Most drugs used in standard regimens for acute lymphoblastic leukemia (ALL) were developed more than 30 years ago. Since that time, several new drugs have been developed and incorporated into ALL treatment. In spite of this, novel therapeutic approaches are still needed to improve outcomes for high-risk or relapsed ALL. This manuscript discusses newer treatment strategies, including purine nucleoside analogs, monoclonal antibodies, antibody drug conjugates, mammalian target of rapamycin (mTOR) inhibitors, proteasome inhibitors, histone deacetylase (HDAC) inhibitors, hypomethylating agents, spleen tyrosine kinase inhibitors, Bruton's tyrosine kinase (BTK) inhibitors, Janus kinase-signal transducer and activator of transcription (JAK-STAT) inhibitors, anti-programmed cell death protein (anti-PD-1) antibodies, mitogen-activated protein kinase (MEK) inhibitors, CXCR4 antagonists, poly (ADP-ribose) polymerase (PARP) inhibitors, and FMS-like tyrosine kinase 3 (FLT3) inhibitors. Additionally, this manuscript discusses the impact of diagnostic approaches on management of ALL. Specifically, minimal residual disease is increasingly felt to be important and will likely dramatically impact the care of ALL patients in the near future.

Twitter Demographics

The data shown below were collected from the profile of 1 tweeter who shared this research output. Click here to find out more about how the information was compiled.

Mendeley readers

The data shown below were compiled from readership statistics for 65 Mendeley readers of this research output. Click here to see the associated Mendeley record.

Geographical breakdown

Country Count As %
United Kingdom 1 2%
Unknown 64 98%

Demographic breakdown

Readers by professional status Count As %
Student > Master 12 18%
Researcher 11 17%
Other 8 12%
Student > Ph. D. Student 8 12%
Student > Bachelor 7 11%
Other 11 17%
Unknown 8 12%
Readers by discipline Count As %
Medicine and Dentistry 24 37%
Biochemistry, Genetics and Molecular Biology 16 25%
Immunology and Microbiology 6 9%
Agricultural and Biological Sciences 2 3%
Nursing and Health Professions 1 2%
Other 3 5%
Unknown 13 20%

Attention Score in Context

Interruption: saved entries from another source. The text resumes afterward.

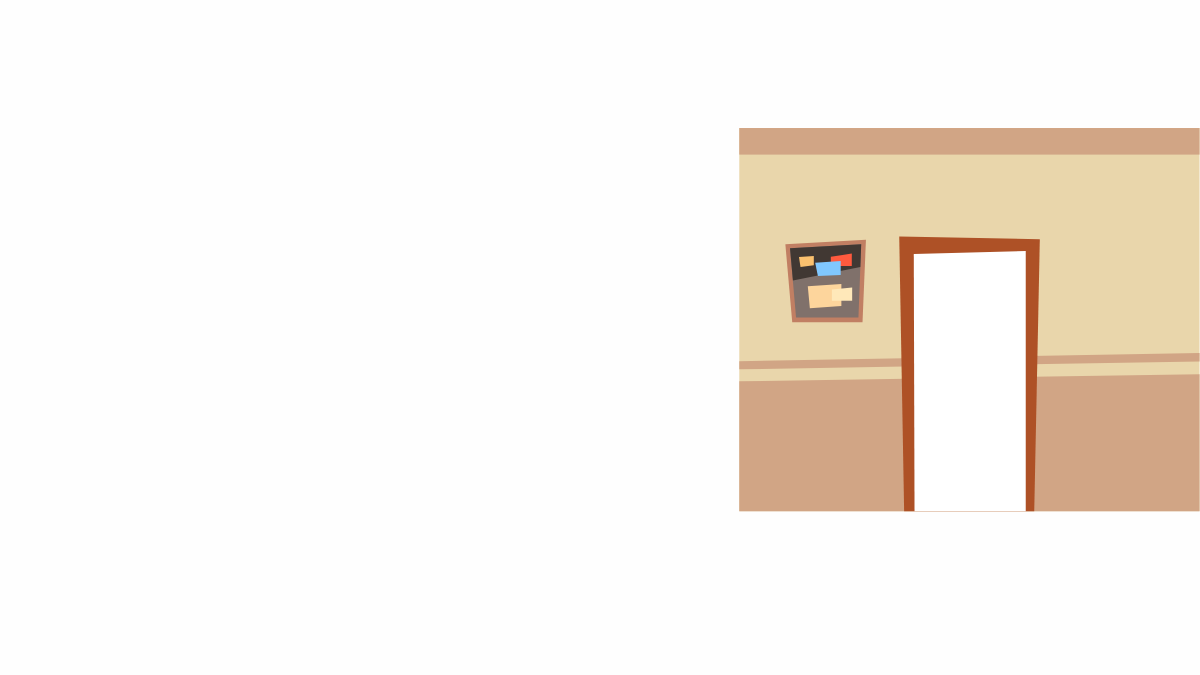
<!DOCTYPE html>
<html lang="en">
<head>
<meta charset="utf-8">
<title>Hallway wall with doorway and notice board</title>
<style>
  :root {
    --paper: #fefefe;
    --opening: #ffffff;
    --wall: #e9d6ab;
    --trim: #d1a585;
    --door-frame: #ae5126;
    --board-frame: #c17f63;
    --board: #80716b;
    --board-shade: #413833;
    --note-amber: #fbc16f;
    --note-red: #ff5a3e;
    --note-blue: #80c8ff;
    --note-peach: #fdd59c;
    --note-cream: #ffe8b9;
  }
  html, body { margin: 0; padding: 0; overflow: hidden; background: var(--paper); }
  .stage { display: block; width: 1200px; height: 675px; }
  .wall-upper, .rail-gap { fill: var(--wall); }
  .crown, .rail, .wainscot { fill: var(--trim); }
  .door-frame { fill: var(--door-frame); }
  .door-opening { fill: var(--opening); }
  .board-frame { fill: var(--board-frame); }
  .board-surface { fill: var(--board); }
  .board-shade { fill: var(--board-shade); }
  .note-amber { fill: var(--note-amber); }
  .note-red { fill: var(--note-red); }
  .note-blue { fill: var(--note-blue); }
  .note-peach { fill: var(--note-peach); }
  .note-cream { fill: var(--note-cream); }
</style>
</head>
<body>
<svg class="stage" viewBox="0 0 1568 882" role="img" aria-label="Cartoon interior wall with an open doorway and a pinned notice board">
  <g id="wall">
    <rect class="wall-upper" x="966" y="167.3" width="601.4" height="500.7"/>
    <rect class="crown" x="966" y="167.3" width="601.4" height="34.7"/>
    <polygon class="rail" points="966,472 1567.4,461.3 1567.4,472.3 966,482.6"/>
    <polygon class="wainscot" points="966,498.2 1567.4,489 1567.4,668 966,668"/>
  </g>
  <g id="doorway">
    <polygon class="door-frame" points="1175,309 1358.7,312.5 1351.4,668 1181.4,668"/>
    <polygon class="door-opening" points="1194,332 1340.3,328 1340.3,668 1195,668"/>
  </g>
  <g id="notice-board">
    <polygon class="board-frame" points="1026.2,319.2 1131.5,313.2 1127,421 1035.2,421"/>
    <polygon class="board-surface" points="1032.3,324.5 1125.3,319.3 1121.7,415 1040.2,415"/>
    <polygon class="board-shade" points="1032.3,324.5 1125.3,319.3 1124.2,349 1036.1,366.5"/>
    <polygon class="note-amber" points="1044,335.8 1063.4,334.5 1063.4,346.7 1046,349"/>
    <polygon class="note-red" points="1085.6,335.6 1113,331.4 1113,347.6 1085.6,347.6"/>
    <polygon class="note-blue" points="1065.2,343.4 1098.5,341 1098.5,359.3 1068.7,360.6"/>
    <polygon class="note-peach" points="1055.5,374 1099.4,371 1099.4,400 1058.2,402.8"/>
    <polygon class="note-cream" points="1087,378.2 1113.5,375.7 1113.5,393 1087,393"/>
  </g>
</svg>
</body>
</html>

This research output has an Altmetric Attention Score of 1. This is our high-level measure of the quality and quantity of online attention that it has received. This Attention Score, as well as the ranking and number of research outputs shown below, was calculated when the research output was last mentioned on 10 April 2017.
All research outputs
#7,460,532
of 9,665,907 outputs
Outputs from Current Hematologic Malignancy Reports
#140
of 195 outputs
Outputs of similar age
#189,244
of 262,848 outputs
Outputs of similar age from Current Hematologic Malignancy Reports
#11
of 13 outputs
Altmetric has tracked 9,665,907 research outputs across all sources so far. This one is in the 12th percentile – i.e., 12% of other outputs scored the same or lower than it.
So far Altmetric has tracked 195 research outputs from this source. They receive a mean Attention Score of 4.2. This one is in the 13th percentile – i.e., 13% of its peers scored the same or lower than it.
Older research outputs will score higher simply because they've had more time to accumulate mentions. To account for age we can compare this Altmetric Attention Score to the 262,848 tracked outputs that were published within six weeks on either side of this one in any source. This one is in the 15th percentile – i.e., 15% of its contemporaries scored the same or lower than it.
We're also able to compare this research output to 13 others from the same source and published within six weeks on either side of this one. This one is in the 15th percentile – i.e., 15% of its contemporaries scored the same or lower than it.